== Segment start ==

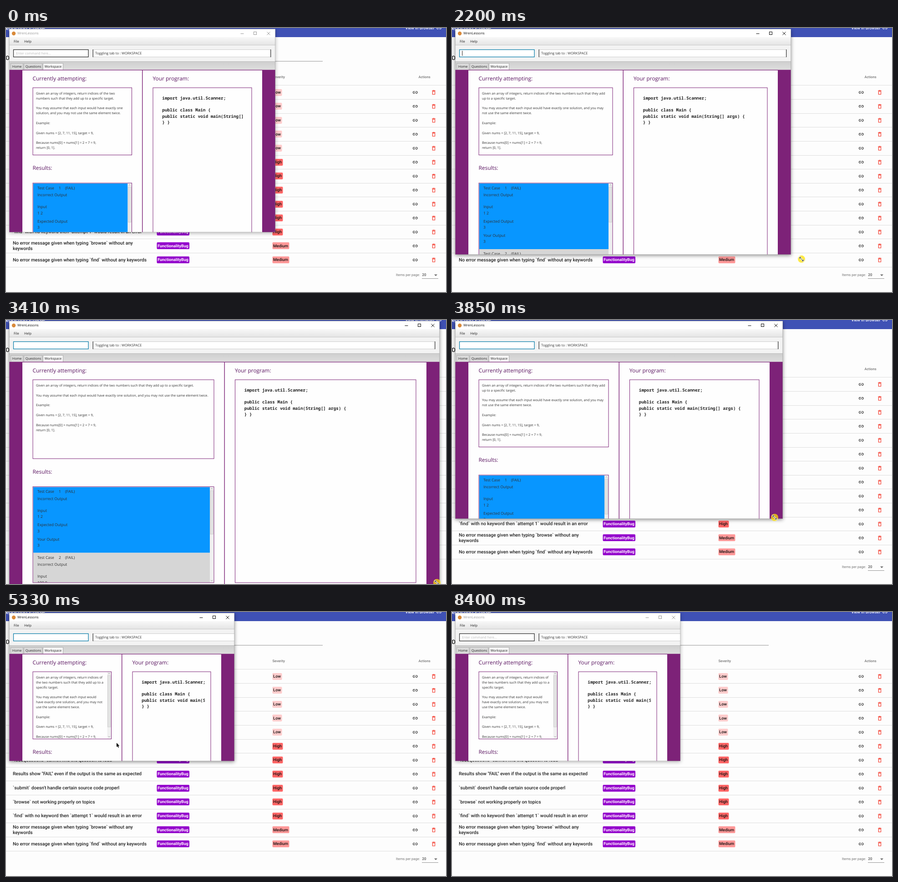
These frames come from a looping animation (967 px wide and 579 px high, 8520 ms). An HTML page with a canvas:

```html
<!DOCTYPE html>
<html lang="en">
<head>
<meta charset="utf-8">
<title>Window resizing</title>
<style>
html, body { margin: 0; width: 100%; height: 100%; overflow: hidden; background: #fdfdfd; }
canvas { display: block; }
</style>
</head>
<body>
<canvas id="stage" width="967" height="579"></canvas>
<script>
const ctx = document.getElementById('stage').getContext('2d');
const LOOP = 8520, TICK = 110, PURPLE = '#7d2278';
const PROBLEM = [
  'Given an array of integers, return indices of the two numbers such that they add up to a specific target.', '',
  'You may assume that each input would have exactly one solution, and you may not use the same element twice.', '',
  'Example:', '', 'Given nums = [2, 7, 11, 15], target = 9,', '',
  'Because nums[0] + nums[1] = 2 + 7 = 9,', 'return [0, 1].'];
const CODE = ['import java.util.Scanner;', '', 'public class Main {',
  'public static void main(String[] args) {', '} }'];
// The first six titles always stay behind the window
const ISSUES = ['', '', '', '', '', '', '`loadquestions` cannot find the question to load',
  'Results show "FAIL" even if the output is the same as expected',
  "`submit` doesn't handle certain source code properl",
  '`browse` not working properly on topics',
  '`find` with no keyword then `attempt 1` would result in an error',
  'No error message given when typing `browse` without any|keywords',
  'No error message given when typing `find` without any keywords'];
const LEVELS = { Low: ['#ffcccc', 21], High: ['#ff6666', 23], Medium: ['#ff9999', 37] };

// Key points: time, right edge, bottom edge
const SIZE = [[1860, 592, 448], [2530, 894, 545], [2760, 957, 590], [3160, 957, 590],
  [3410, 953, 587], [3850, 727, 436], [4050, 502, 327]];
// Key points: time, x, y
const POINTER = [[100, -5, 500], [540, 590, 449], [1860, 594, 449], [2530, 937, 563],
  [2760, 957, 583], [3160, 957, 583], [3410, 947, 576], [3850, 709, 433], [4180, 480, 330],
  [4910, 310, 270], [5280, 243, 287], [5500, 172, 296], [5880, 171, 288], [6200, 101, 160],
  [6700, 170, 295], [7150, 118, 302], [7510, 60, 300], [7840, -30, 462]];

function track(keys, t) {
  const i = keys.findIndex(k => k[0] > t);
  if (i === 0) return keys[0].slice(1);
  if (i < 0) return keys[keys.length - 1].slice(1);
  const a = keys[i - 1], b = keys[i], u = (t - a[0]) / (b[0] - a[0]);
  return [a[1] + (b[1] - a[1]) * u, a[2] + (b[2] - a[2]) * u];
}

const sans = px => px + 'px "Open Sans", "Noto Sans", sans-serif';
const roboto = (px, weight = 500) => weight + ' ' + px + 'px Roboto, sans-serif';
function text(s, x, y, font, color) {
  ctx.font = font;
  ctx.fillStyle = color;
  ctx.fillText(s, x, y);
}
function fill(x, y, w, h, color) {
  ctx.fillStyle = color;
  ctx.fillRect(x, y, w, h);
}
function round(x, y, w, h, r, color) {
  ctx.fillStyle = color;
  ctx.beginPath();
  ctx.roundRect(x, y, w, h, r);
  ctx.fill();
}
function frame(x, y, w, h, color, width = 1) {
  ctx.strokeStyle = color;
  ctx.lineWidth = width;
  ctx.strokeRect(x, y, w, h);
}
function line(points, color, width = 1) {
  ctx.strokeStyle = color;
  ctx.lineWidth = width;
  ctx.beginPath();
  points.forEach(p => ctx.lineTo(...p));
  ctx.stroke();
}
function poly(points, color) {
  ctx.fillStyle = color;
  ctx.beginPath();
  points.forEach(p => ctx.lineTo(...p));
  ctx.fill();
}
function disc(x, y, r, color) {
  ctx.fillStyle = color;
  ctx.beginPath();
  ctx.arc(x, y, r, 0, 7);
  ctx.fill();
}
function clipped(x, y, w, h, draw) {
  ctx.save();
  ctx.beginPath();
  ctx.rect(x, y, w, h);
  ctx.clip();
  draw();
  ctx.restore();
}
function shade(y, h, top, bottom) {
  const g = ctx.createLinearGradient(0, y, 0, y + h);
  g.addColorStop(0, top);
  g.addColorStop(1, bottom);
  return g;
}
function wrap(paragraphs, width) {
  const out = [];
  ctx.font = sans(7.25);
  for (const p of paragraphs) {
    let row = '';
    for (const word of p.split(' ')) {
      const next = row ? row + ' ' + word : word;
      if (ctx.measureText(next).width > width) {
        out.push(row);
        row = word;
      } else row = next;
    }
    out.push(row);
  }
  return out;
}

function linkIcon(x, y, color) {
  ctx.strokeStyle = color;
  ctx.lineWidth = 1.1;
  for (const s of [-1, 1]) {
    ctx.beginPath();
    ctx.moveTo(x + s, y - 2.2);
    ctx.lineTo(x + s * 2.6, y - 2.2);
    ctx.arc(x + s * 2.6, y, 2.2, -Math.PI / 2, Math.PI / 2, s < 0);
    ctx.lineTo(x + s, y + 2.2);
    ctx.stroke();
  }
  line([[x - 2, y], [x + 2, y]], color, 1.1);
}
function trashIcon(x, y) {
  const red = '#f44336';
  fill(x - 3.7, y - 4.4, 7.4, 1.2, red);
  fill(x - 1.7, y - 5, 3.4, 1, red);
  frame(x - 2.6, y - 2.2, 5.2, 6.4, red, 1.2);
}

function page(px, py, hover) {
  fill(0, 0, 967, 579, '#fdfdfd');
  fill(0, 0, 967, 20, '#3f51b5');
  text('eporting Phase', -1, 0, roboto(12.8), '#fff');
  text('View in Browser', 877.5, 0, roboto(8.94), '#fff');
  linkIcon(951.5, 0, '#fff');
  text('O', -1, 66.5, roboto(12.8), '#222');
  fill(300, 72.5, 396, 1, '#949494');
  text('Severity', 585.5, 108, roboto(7.66), '#757575');
  text('Actions', 906.5, 108, roboto(7.66), '#757575');
  fill(0, 125, 967, 1, '#dedede');
  ISSUES.forEach((title, i) => {
    const y = 141 + i * 30.625, top = Math.round(y - 15), tag = Math.round(y - 7.5);
    if (hover && px > 0 && py >= top && py < top + 30) fill(0, top, 967, 30, '#f5f5f5');
    fill(0, top + 30, 967, 1, '#dedede');
    const rows = title.split('|');
    rows.forEach((s, k) => text(s, 15, y + (k - (rows.length - 1) / 2) * 12.2, roboto(10.2), '#222'));
    round(331.5, tag, 71.5, 15, 2, '#9400cc');
    text('FunctionalityBug', 333.2, y, roboto(8.94, 700), '#fff');
    const level = i < 5 ? 'Low' : i < 11 ? 'High' : 'Medium';
    const [color, w] = LEVELS[level];
    round(585.5, tag, w, 15, 2, color);
    text(level, 587.3, y, roboto(8.94), '#111');
    linkIcon(899.3, y + .2, '#333');
    trashIcon(940, y + .3);
  });
  text('Items per page:', 857, 542, roboto(7.66, 400), '#757575');
  text('20', 914.5, 542, roboto(8, 400), '#222');
  poly([[941, 540.5], [948, 540.5], [944.5, 544]], '#666');
  fill(914, 549, 36, 1, '#949494');
}

function scrollbar(x, y, h, ratio) {
  fill(x, y, 8.5, h, '#f0f0f0');
  const c = x + 4.2, end = y + h - 4, len = (h - 18) * ratio;
  line([[c - 2, y + 5], [c, y + 3], [c + 2, y + 5]], '#888', .9);
  line([[c - 2, end - 1], [c, end + 1], [c + 2, end - 1]], '#888', .9);
  round(x + 1, y + 8, 6.5, len, 1.5, '#e3e3e3');
  frame(x + 1, y + 8, 6.5, len, '#c4c4c4', .7);
}

function testCase(y, n, input) {
  const put = (s, x, dy) => text(s, x, y + dy, sans(8.45), '#303030');
  put('Test Case', 69, 11.5);
  put(n, 116, 11.5);
  put('(FAIL)', 130, 11.5);
  put('Incorrect Output', 69, 27);
  [['Input', input], ['Expected Output', '3'], ['Your Output', '3']].forEach(([label, value], i) => {
    put(label, 69, 53 + i * 31.5);
    put(value, 69, 66.5 + i * 31.3);
  });
}

function workspace(R, B) {
  const mid = (R + 7) / 2, floor = Math.max(B, 525);
  const right = mid - 23, extra = Math.max(0, floor - 527.5);
  const boxH = 147.5 + extra * .43, top = 131 + boxH + 61.5, listH = floor - 11 - top;
  fill(7, 92, R - 7, floor - 92, '#fefefe');
  for (const x of [7, R - 29]) fill(x, 92, 29, floor - 92, PURPLE);
  for (const y of [91.7, floor - 1]) fill(7, y, R - 7, 1.2, PURPLE);
  fill(mid - .5, 92, 1.4, floor - 92, PURPLE);

  const heading = '#5a1460';
  text('Currently attempting:', 58.5, 112, sans(11.9), heading);
  text('Your program:', mid + 23, 112, sans(11.9), heading);
  text('Results:', 58.5, top - 32, sans(11.9), heading);

  let rows = wrap(PROBLEM, right - 73);
  const scrolls = rows.length * 10.85 + 14 > boxH;
  if (scrolls) rows = wrap(PROBLEM, right - 82.5);
  clipped(59, 131, right - 59, boxH - 1, () => {
    rows.forEach((s, i) => text(s, 66, 144 + i * 10.85, sans(7.25), '#333'));
    if (scrolls) scrollbar(right - 9, 131, boxH - 1, .88);
  });
  frame(59, 131, right - 59, boxH, PURPLE);

  clipped(59, top, right - 59, listH, () => {
    fill(59, top, right - 59, listH, '#f4f4f4');
    fill(60, top + 1, right - 69, 144, '#0896ff');
    fill(60, top + 145, right - 69, 145, '#d6d6d6');
    testCase(top, '1', '1 2');
    testCase(top + 144.5, '2', '100 0');
    scrollbar(right - 9, top + .5, listH - 1, .5);
  });
  frame(59, top, right - 59, listH, PURPLE);

  const x = mid + 23.5, codeR = R - 52;
  frame(x, 131, codeR - x, floor - 142, PURPLE);
  clipped(x, 131, codeR - 13 - x, 400, () => CODE.forEach((s, i) =>
    text(s, x + 20.3, 154 + i * 13.4, 'bold 9.33px "Noto Sans Mono", "DejaVu Sans Mono", monospace', '#222')));
}

function app(R, B, focused, caret) {
  ctx.save();
  ctx.shadowColor = focused ? 'rgba(0,0,0,.45)' : 'rgba(0,0,0,.3)';
  ctx.shadowBlur = 8;
  ctx.shadowOffsetY = 2;
  fill(7, 2, R - 7, B - 2, '#888');
  ctx.restore();
  clipped(7, 2, R - 7, B - 2, () => {
    const w = R - 7, ink = focused ? '#111' : '#999';
    fill(7, 2, w, 18, '#fff');
    disc(17, 12, 4.2, '#d98a3a');
    text('WrenLessons', 25, 12, sans(7.5), ink);
    line([[R - 76.5, 12.5], [R - 69.5, 12.5]], ink);
    frame(R - 47.5, 8.5, 6, 6, ink);
    line([[R - 18.5, 8.5], [R - 11.5, 15.5]], ink);
    line([[R - 11.5, 8.5], [R - 18.5, 15.5]], ink);

    fill(7, 20, w, 18, shade(20, 18, '#f8f8f8', '#e4e4e4'));
    fill(7, 37, w, 1, '#c8c8c8');
    text('File', 17, 30, sans(7.4), '#222');
    text('Help', 40, 30, sans(7.4), '#222');

    fill(7, 38, w, 36, '#f3f3f3');
    fill(16.5, 47.5, 164.5, 16, '#fff');
    frame(16.5, 47.5, 164.5, 16, focused ? '#0f80ab' : '#333', 1.3);
    if (!focused) text('Enter command here...', 22, 56, sans(7.2), '#b8b8b8');
    if (caret) fill(22, 50, 1, 11, '#222');
    const outR = Math.max(R - 10, 506);
    fill(191, 47.5, outR - 191, 16, '#fff');
    frame(191, 47.5, outR - 191, 16, '#c4c4c4', .8);
    for (const x of [191.2, outR - .3]) line([[x, 47], [x, 64]], '#333', 1.2);
    text('Toggling tab to : WORKSPACE', 196, 56, sans(7.6), '#333');

    fill(7, 74, w, 18, shade(74, 18, '#cfcfcf', '#dedede'));
    fill(7, 73, w, 1, '#bdbdbd');
    [['Home', 10.5, 27], ['Questions', 39.5, 40], ['Workspace', 81.5, 44]].forEach(([s, x, tw], i) => {
      fill(x, 78, tw, 14, i === 2 ? '#f5f5f5' : '#dadada');
      frame(x, 77.5, tw, 15, '#b0b0b0');
      text(s, x + 3.3, 85, sans(7.25), '#222');
    });
    workspace(R, B);
    frame(7, 2, w, B - 2, '#999');
  });
}

function pointer(x, y, resize, pressed) {
  if (x < 0) return;
  ctx.save();
  if (pressed) disc(x, y, 8, 'rgba(255,226,0,.72)');
  ctx.translate(x, y);
  if (resize) {
    for (const [color, width] of [['#fff', 3], ['#111', 1]]) {
      line([[-3.5, -3.5], [3.5, 3.5]], color, width);
      for (const s of [-1, 1]) line([[4 * s, s], [4 * s, 4 * s], [s, 4 * s]], color, width);
    }
  } else {
    const shape = [[0, 0], [0, 9], [2, 7.2], [3.6, 10.6], [5.1, 10], [3.6, 6.7], [6.3, 6.5], [0, 0]];
    line(shape, '#fff', 1.4);
    poly(shape, '#000');
  }
  ctx.restore();
}

function draw(now) {
  const t = now % LOOP, step = Math.floor(t / TICK) * TICK;
  const focused = t >= 1860 && t < 8400;
  const [R, B] = t < 8400 ? track(SIZE, step).map(Math.round) : [502, 327];
  const [x, y] = track(POINTER, step);
  const resize = t >= 540 && t < 5120;
  ctx.textBaseline = 'middle';
  ctx.textRendering = 'geometricPrecision';
  page(x, y, !resize && (x > R || y > B));
  app(R, B, focused, focused && (t + 140) % 1000 < 470);
  pointer(x, y, resize, resize && focused);
}
function tick() {
  draw(performance.now());
  requestAnimationFrame(tick);
}
tick();
</script>
</body>
</html>
```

== Segment end ==

**EXERCISE DETAILS:** Return a copy of every line in the records that includes the string "roboto".

**RESPONSE TO THIS TASK:**
const roboto = (px, weight = 500) => weight + ' ' + px + 'px Roboto, sans-serif';
  text('eporting Phase', -1, 0, roboto(12.8), '#fff');
  text('View in Browser', 877.5, 0, roboto(8.94), '#fff');
  text('O', -1, 66.5, roboto(12.8), '#222');
  text('Severity', 585.5, 108, roboto(7.66), '#757575');
  text('Actions', 906.5, 108, roboto(7.66), '#757575');
    rows.forEach((s, k) => text(s, 15, y + (k - (rows.length - 1) / 2) * 12.2, roboto(10.2), '#222'));
    text('FunctionalityBug', 333.2, y, roboto(8.94, 700), '#fff');
    text(level, 587.3, y, roboto(8.94), '#111');
  text('Items per page:', 857, 542, roboto(7.66, 400), '#757575');
  text('20', 914.5, 542, roboto(8, 400), '#222');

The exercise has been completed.